Not in children with asthma: 800 children with asthma, where one half were vaccinated and the other half did not receive the influenza vaccine. The two groups were compared with respect to clinic visits, emergency department visits, and hospitalizations for asthma. CONCLUSION: This study failed to provide evidence that the influenza vaccine prevents pediatric asthma exacerbations.
Not in adults:
In a review of 48 reports including more than 66,000 adults, “Vaccination of healthy adults only reduced risk of influenza by 6% and reduced the number of missed work days by less than one day (0.16) days.
Not in the Elderly:
In a review of 64 studies in 98 flu seasons, for elderly living in nursing homes, flu shots were non-significant for preventing the flu. For elderly living in the community, vaccines were not (significantly) effective against influenza, or pneumonia.
So the question is, why do we continue doing something that has been proven ineffective many times over? As the saying goes, “Insanity is doing the same thing again and again, expecting different results.”
“Vaccines for preventing influenza in the elderly.” The Cochrane Database of Systematic Reviews. 3(2006).
The current review in question looked at the effectiveness of immunizing nursing-home workers to protect the elderly in their care. After reviewing five studies conducted between 1997 and 2009, the results show the vaccination campaigns had NO EFFECT on the number of confirmed influenza cases.
They also concluded that vaccinating staff has no proven impact on reducing the number of related pneumonia cases, or pneumonia-linked deaths.”
Here are several other examples showing that flu vaccines do not work for ANY age group:
• A study published in the October 2008 issue of the Archives of Pediatric & Adolescent Medicine found that vaccinating young children against the flu had no impact on flu-related hospitalizations or doctor visits during two recent flu seasons. The researchers concluded that “significant influenza vaccine effectiveness could not be demonstrated for any season, age, or setting” examined.
• A 2008 study published in the Lancet found that influenza vaccination was NOT associated with a reduced risk of pneumonia in older people.
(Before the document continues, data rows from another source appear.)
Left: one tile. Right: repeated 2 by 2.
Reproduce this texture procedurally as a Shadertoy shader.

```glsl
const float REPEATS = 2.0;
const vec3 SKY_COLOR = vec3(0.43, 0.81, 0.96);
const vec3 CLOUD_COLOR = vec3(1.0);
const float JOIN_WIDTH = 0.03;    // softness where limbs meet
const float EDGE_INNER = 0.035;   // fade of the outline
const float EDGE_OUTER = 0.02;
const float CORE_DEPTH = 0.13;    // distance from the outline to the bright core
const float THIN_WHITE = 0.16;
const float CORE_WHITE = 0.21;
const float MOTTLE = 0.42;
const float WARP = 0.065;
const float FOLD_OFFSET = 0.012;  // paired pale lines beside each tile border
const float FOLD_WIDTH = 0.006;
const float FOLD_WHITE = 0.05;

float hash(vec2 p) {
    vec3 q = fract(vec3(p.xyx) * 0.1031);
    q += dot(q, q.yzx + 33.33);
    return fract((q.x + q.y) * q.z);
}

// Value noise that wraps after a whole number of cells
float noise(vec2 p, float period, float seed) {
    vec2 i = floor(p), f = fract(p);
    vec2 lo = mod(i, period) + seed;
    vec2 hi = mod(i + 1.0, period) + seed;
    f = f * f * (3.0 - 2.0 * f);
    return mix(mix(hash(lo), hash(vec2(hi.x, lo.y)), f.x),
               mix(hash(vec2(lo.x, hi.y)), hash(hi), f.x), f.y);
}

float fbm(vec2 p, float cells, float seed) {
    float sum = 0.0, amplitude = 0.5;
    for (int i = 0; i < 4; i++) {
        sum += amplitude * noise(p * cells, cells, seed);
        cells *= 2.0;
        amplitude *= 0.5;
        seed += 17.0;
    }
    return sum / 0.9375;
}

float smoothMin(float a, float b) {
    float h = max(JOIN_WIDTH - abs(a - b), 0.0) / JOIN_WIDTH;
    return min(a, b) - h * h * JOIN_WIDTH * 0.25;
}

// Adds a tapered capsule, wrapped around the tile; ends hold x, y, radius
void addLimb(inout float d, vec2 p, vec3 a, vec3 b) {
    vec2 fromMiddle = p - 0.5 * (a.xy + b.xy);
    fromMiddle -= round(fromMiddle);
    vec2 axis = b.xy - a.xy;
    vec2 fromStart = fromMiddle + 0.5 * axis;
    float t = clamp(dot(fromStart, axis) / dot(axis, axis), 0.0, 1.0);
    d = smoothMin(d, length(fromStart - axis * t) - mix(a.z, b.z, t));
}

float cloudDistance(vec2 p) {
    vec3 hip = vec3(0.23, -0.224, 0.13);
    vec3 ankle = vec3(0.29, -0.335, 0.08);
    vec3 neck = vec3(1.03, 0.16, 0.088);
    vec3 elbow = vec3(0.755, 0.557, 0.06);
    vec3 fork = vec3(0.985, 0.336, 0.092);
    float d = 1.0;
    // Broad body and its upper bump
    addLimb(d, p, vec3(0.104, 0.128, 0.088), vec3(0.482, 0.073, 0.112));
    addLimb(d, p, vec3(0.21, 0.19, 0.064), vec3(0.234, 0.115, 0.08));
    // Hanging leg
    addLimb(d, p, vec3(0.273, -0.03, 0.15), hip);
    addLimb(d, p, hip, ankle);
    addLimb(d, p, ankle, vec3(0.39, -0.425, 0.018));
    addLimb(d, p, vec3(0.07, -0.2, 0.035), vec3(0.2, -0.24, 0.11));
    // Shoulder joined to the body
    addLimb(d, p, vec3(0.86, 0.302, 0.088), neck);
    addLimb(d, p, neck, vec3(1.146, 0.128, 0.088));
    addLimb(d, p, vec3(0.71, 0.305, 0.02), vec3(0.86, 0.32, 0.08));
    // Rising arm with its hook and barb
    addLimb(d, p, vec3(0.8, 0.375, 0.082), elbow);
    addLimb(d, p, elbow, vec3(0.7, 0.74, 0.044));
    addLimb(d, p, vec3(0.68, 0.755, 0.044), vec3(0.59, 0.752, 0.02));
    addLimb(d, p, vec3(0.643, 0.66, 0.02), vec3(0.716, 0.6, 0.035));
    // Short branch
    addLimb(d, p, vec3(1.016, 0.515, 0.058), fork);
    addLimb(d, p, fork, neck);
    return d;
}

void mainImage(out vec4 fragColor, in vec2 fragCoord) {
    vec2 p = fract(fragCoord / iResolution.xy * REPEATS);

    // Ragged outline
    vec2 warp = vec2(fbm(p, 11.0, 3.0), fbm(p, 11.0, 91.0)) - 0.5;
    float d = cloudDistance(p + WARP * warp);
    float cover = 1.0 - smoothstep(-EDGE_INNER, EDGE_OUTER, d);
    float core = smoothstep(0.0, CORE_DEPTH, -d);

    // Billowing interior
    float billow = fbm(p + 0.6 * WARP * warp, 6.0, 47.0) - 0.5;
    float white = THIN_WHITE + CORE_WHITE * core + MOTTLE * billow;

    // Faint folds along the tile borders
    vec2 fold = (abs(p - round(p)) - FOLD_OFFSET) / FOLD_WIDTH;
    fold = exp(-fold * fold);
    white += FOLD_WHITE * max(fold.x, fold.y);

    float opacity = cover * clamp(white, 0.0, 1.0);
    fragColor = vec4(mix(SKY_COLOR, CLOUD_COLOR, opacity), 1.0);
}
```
This also supports an earlier study, published in The New England Journal of Medicine.
• Research published in the American Journal of Respiratory and Critical Care Medicine also confirms that there has been no decrease in deaths from influenza and pneumonia in the elderly, despite the fact that vaccination coverage among the elderly has increased from 15 percent in 1980 to 65 percent.
• In 2007, researchers with the National Institute of Allergy and Infectious Diseases, and the National Institutes of Health published this conclusion in the Lancet Infectious Diseases: “We conclude that frailty selection bias and use of non-specific endpoints such as all-cause mortality, have led studies to greatly exaggerate vaccine benefits.”
• A large-scale, systematic review of 51 studies, published in the Cochrane Database of Systematic Reviews in 2006, found no evidence that the flu vaccine is any more effective than a placebo in children under 2. The studies involved 260,000 children, age 6 to 23 months.